◆ **Dataset records**:
+ + + + + + +
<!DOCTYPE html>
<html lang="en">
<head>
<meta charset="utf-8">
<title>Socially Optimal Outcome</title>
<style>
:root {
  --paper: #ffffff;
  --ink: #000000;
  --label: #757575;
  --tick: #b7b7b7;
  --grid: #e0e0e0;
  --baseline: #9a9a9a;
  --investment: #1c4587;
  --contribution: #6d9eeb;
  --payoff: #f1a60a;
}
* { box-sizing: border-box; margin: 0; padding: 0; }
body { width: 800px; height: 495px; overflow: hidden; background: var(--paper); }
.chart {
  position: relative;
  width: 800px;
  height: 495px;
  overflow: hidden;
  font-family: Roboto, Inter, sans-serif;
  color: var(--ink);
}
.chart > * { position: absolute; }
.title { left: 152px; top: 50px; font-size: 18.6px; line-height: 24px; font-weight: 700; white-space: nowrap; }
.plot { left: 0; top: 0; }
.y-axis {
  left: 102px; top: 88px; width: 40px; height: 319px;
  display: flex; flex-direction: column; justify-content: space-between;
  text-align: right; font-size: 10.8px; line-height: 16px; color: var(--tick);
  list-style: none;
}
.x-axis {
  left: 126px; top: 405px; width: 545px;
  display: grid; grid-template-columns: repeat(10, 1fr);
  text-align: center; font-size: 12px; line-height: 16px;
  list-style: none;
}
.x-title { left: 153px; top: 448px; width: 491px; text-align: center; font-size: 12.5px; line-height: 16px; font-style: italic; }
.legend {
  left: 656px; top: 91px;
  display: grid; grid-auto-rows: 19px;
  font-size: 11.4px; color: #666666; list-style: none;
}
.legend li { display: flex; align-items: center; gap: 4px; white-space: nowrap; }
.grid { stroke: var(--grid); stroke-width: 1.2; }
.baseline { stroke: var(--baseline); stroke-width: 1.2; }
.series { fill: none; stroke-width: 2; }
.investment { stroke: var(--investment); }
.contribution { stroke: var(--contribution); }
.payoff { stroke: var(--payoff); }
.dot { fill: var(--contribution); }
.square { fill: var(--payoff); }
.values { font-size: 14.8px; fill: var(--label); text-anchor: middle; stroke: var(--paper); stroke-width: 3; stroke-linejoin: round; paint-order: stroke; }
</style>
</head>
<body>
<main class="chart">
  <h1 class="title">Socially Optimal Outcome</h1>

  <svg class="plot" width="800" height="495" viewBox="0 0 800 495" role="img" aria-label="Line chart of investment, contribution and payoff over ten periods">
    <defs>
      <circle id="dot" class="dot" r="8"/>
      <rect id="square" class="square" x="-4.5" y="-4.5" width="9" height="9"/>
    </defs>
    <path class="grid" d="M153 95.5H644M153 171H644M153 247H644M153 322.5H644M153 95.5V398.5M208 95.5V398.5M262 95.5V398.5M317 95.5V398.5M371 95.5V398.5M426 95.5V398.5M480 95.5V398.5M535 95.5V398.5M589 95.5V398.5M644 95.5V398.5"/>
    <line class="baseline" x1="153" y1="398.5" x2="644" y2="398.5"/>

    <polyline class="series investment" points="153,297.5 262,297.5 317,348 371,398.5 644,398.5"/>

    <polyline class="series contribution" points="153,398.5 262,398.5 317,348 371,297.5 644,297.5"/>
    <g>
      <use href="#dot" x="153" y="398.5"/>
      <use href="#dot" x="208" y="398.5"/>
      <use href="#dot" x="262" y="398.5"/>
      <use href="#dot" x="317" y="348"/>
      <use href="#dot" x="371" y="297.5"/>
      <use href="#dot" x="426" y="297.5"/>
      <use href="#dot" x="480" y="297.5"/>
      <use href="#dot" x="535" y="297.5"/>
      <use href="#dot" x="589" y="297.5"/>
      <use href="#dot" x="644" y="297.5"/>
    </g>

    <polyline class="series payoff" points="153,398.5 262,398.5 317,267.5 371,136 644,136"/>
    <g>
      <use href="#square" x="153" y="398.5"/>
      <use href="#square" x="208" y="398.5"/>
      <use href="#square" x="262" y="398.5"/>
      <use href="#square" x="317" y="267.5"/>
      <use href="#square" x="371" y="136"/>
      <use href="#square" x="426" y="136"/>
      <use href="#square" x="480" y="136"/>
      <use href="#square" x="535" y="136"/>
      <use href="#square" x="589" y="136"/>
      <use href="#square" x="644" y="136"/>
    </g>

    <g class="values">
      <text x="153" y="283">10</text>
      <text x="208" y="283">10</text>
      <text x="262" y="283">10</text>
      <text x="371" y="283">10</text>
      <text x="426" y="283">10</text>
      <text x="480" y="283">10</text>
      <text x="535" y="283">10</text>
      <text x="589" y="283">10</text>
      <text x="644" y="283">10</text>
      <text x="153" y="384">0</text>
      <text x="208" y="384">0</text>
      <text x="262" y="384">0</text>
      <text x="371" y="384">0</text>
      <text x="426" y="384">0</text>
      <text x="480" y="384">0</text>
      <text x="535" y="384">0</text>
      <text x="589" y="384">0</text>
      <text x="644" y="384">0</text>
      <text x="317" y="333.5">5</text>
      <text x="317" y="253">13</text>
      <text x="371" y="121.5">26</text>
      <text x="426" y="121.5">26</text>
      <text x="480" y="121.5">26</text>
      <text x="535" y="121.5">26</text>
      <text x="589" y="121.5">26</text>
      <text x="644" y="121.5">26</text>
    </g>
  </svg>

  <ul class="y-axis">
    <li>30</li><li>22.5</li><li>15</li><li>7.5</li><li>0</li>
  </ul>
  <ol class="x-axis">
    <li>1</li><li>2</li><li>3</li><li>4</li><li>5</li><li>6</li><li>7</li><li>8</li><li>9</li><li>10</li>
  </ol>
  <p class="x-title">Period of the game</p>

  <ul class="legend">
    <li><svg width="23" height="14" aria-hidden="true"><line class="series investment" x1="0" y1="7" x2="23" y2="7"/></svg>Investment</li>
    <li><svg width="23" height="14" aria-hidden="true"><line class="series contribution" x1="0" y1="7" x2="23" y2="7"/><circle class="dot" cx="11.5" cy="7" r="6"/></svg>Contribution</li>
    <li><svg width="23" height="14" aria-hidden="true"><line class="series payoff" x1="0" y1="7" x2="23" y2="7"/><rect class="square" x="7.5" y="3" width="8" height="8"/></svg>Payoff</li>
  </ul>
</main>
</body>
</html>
+ + + + + + +
◆ **Task item**: Copy out all of the lines above exactly.

◆ **Reply**:
<!DOCTYPE html>
<html lang="en">
<head>
<meta charset="utf-8">
<title>Socially Optimal Outcome</title>
<style>
:root {
  --paper: #ffffff;
  --ink: #000000;
  --label: #757575;
  --tick: #b7b7b7;
  --grid: #e0e0e0;
  --baseline: #9a9a9a;
  --investment: #1c4587;
  --contribution: #6d9eeb;
  --payoff: #f1a60a;
}
* { box-sizing: border-box; margin: 0; padding: 0; }
body { width: 800px; height: 495px; overflow: hidden; background: var(--paper); }
.chart {
  position: relative;
  width: 800px;
  height: 495px;
  overflow: hidden;
  font-family: Roboto, Inter, sans-serif;
  color: var(--ink);
}
.chart > * { position: absolute; }
.title { left: 152px; top: 50px; font-size: 18.6px; line-height: 24px; font-weight: 700; white-space: nowrap; }
.plot { left: 0; top: 0; }
.y-axis {
  left: 102px; top: 88px; width: 40px; height: 319px;
  display: flex; flex-direction: column; justify-content: space-between;
  text-align: right; font-size: 10.8px; line-height: 16px; color: var(--tick);
  list-style: none;
}
.x-axis {
  left: 126px; top: 405px; width: 545px;
  display: grid; grid-template-columns: repeat(10, 1fr);
  text-align: center; font-size: 12px; line-height: 16px;
  list-style: none;
}
.x-title { left: 153px; top: 448px; width: 491px; text-align: center; font-size: 12.5px; line-height: 16px; font-style: italic; }
.legend {
  left: 656px; top: 91px;
  display: grid; grid-auto-rows: 19px;
  font-size: 11.4px; color: #666666; list-style: none;
}
.legend li { display: flex; align-items: center; gap: 4px; white-space: nowrap; }
.grid { stroke: var(--grid); stroke-width: 1.2; }
.baseline { stroke: var(--baseline); stroke-width: 1.2; }
.series { fill: none; stroke-width: 2; }
.investment { stroke: var(--investment); }
.contribution { stroke: var(--contribution); }
.payoff { stroke: var(--payoff); }
.dot { fill: var(--contribution); }
.square { fill: var(--payoff); }
.values { font-size: 14.8px; fill: var(--label); text-anchor: middle; stroke: var(--paper); stroke-width: 3; stroke-linejoin: round; paint-order: stroke; }
</style>
</head>
<body>
<main class="chart">
  <h1 class="title">Socially Optimal Outcome</h1>

  <svg class="plot" width="800" height="495" viewBox="0 0 800 495" role="img" aria-label="Line chart of investment, contribution and payoff over ten periods">
    <defs>
      <circle id="dot" class="dot" r="8"/>
      <rect id="square" class="square" x="-4.5" y="-4.5" width="9" height="9"/>
    </defs>
    <path class="grid" d="M153 95.5H644M153 171H644M153 247H644M153 322.5H644M153 95.5V398.5M208 95.5V398.5M262 95.5V398.5M317 95.5V398.5M371 95.5V398.5M426 95.5V398.5M480 95.5V398.5M535 95.5V398.5M589 95.5V398.5M644 95.5V398.5"/>
    <line class="baseline" x1="153" y1="398.5" x2="644" y2="398.5"/>

    <polyline class="series investment" points="153,297.5 262,297.5 317,348 371,398.5 644,398.5"/>

    <polyline class="series contribution" points="153,398.5 262,398.5 317,348 371,297.5 644,297.5"/>
    <g>
      <use href="#dot" x="153" y="398.5"/>
      <use href="#dot" x="208" y="398.5"/>
      <use href="#dot" x="262" y="398.5"/>
      <use href="#dot" x="317" y="348"/>
      <use href="#dot" x="371" y="297.5"/>
      <use href="#dot" x="426" y="297.5"/>
      <use href="#dot" x="480" y="297.5"/>
      <use href="#dot" x="535" y="297.5"/>
      <use href="#dot" x="589" y="297.5"/>
      <use href="#dot" x="644" y="297.5"/>
    </g>

    <polyline class="series payoff" points="153,398.5 262,398.5 317,267.5 371,136 644,136"/>
    <g>
      <use href="#square" x="153" y="398.5"/>
      <use href="#square" x="208" y="398.5"/>
      <use href="#square" x="262" y="398.5"/>
      <use href="#square" x="317" y="267.5"/>
      <use href="#square" x="371" y="136"/>
      <use href="#square" x="426" y="136"/>
      <use href="#square" x="480" y="136"/>
      <use href="#square" x="535" y="136"/>
      <use href="#square" x="589" y="136"/>
      <use href="#square" x="644" y="136"/>
    </g>

    <g class="values">
      <text x="153" y="283">10</text>
      <text x="208" y="283">10</text>
      <text x="262" y="283">10</text>
      <text x="371" y="283">10</text>
      <text x="426" y="283">10</text>
      <text x="480" y="283">10</text>
      <text x="535" y="283">10</text>
      <text x="589" y="283">10</text>
      <text x="644" y="283">10</text>
      <text x="153" y="384">0</text>
      <text x="208" y="384">0</text>
      <text x="262" y="384">0</text>
      <text x="371" y="384">0</text>
      <text x="426" y="384">0</text>
      <text x="480" y="384">0</text>
      <text x="535" y="384">0</text>
      <text x="589" y="384">0</text>
      <text x="644" y="384">0</text>
      <text x="317" y="333.5">5</text>
      <text x="317" y="253">13</text>
      <text x="371" y="121.5">26</text>
      <text x="426" y="121.5">26</text>
      <text x="480" y="121.5">26</text>
      <text x="535" y="121.5">26</text>
      <text x="589" y="121.5">26</text>
      <text x="644" y="121.5">26</text>
    </g>
  </svg>

  <ul class="y-axis">
    <li>30</li><li>22.5</li><li>15</li><li>7.5</li><li>0</li>
  </ul>
  <ol class="x-axis">
    <li>1</li><li>2</li><li>3</li><li>4</li><li>5</li><li>6</li><li>7</li><li>8</li><li>9</li><li>10</li>
  </ol>
  <p class="x-title">Period of the game</p>

  <ul class="legend">
    <li><svg width="23" height="14" aria-hidden="true"><line class="series investment" x1="0" y1="7" x2="23" y2="7"/></svg>Investment</li>
    <li><svg width="23" height="14" aria-hidden="true"><line class="series contribution" x1="0" y1="7" x2="23" y2="7"/><circle class="dot" cx="11.5" cy="7" r="6"/></svg>Contribution</li>
    <li><svg width="23" height="14" aria-hidden="true"><line class="series payoff" x1="0" y1="7" x2="23" y2="7"/><rect class="square" x="7.5" y="3" width="8" height="8"/></svg>Payoff</li>
  </ul>
</main>
</body>
</html>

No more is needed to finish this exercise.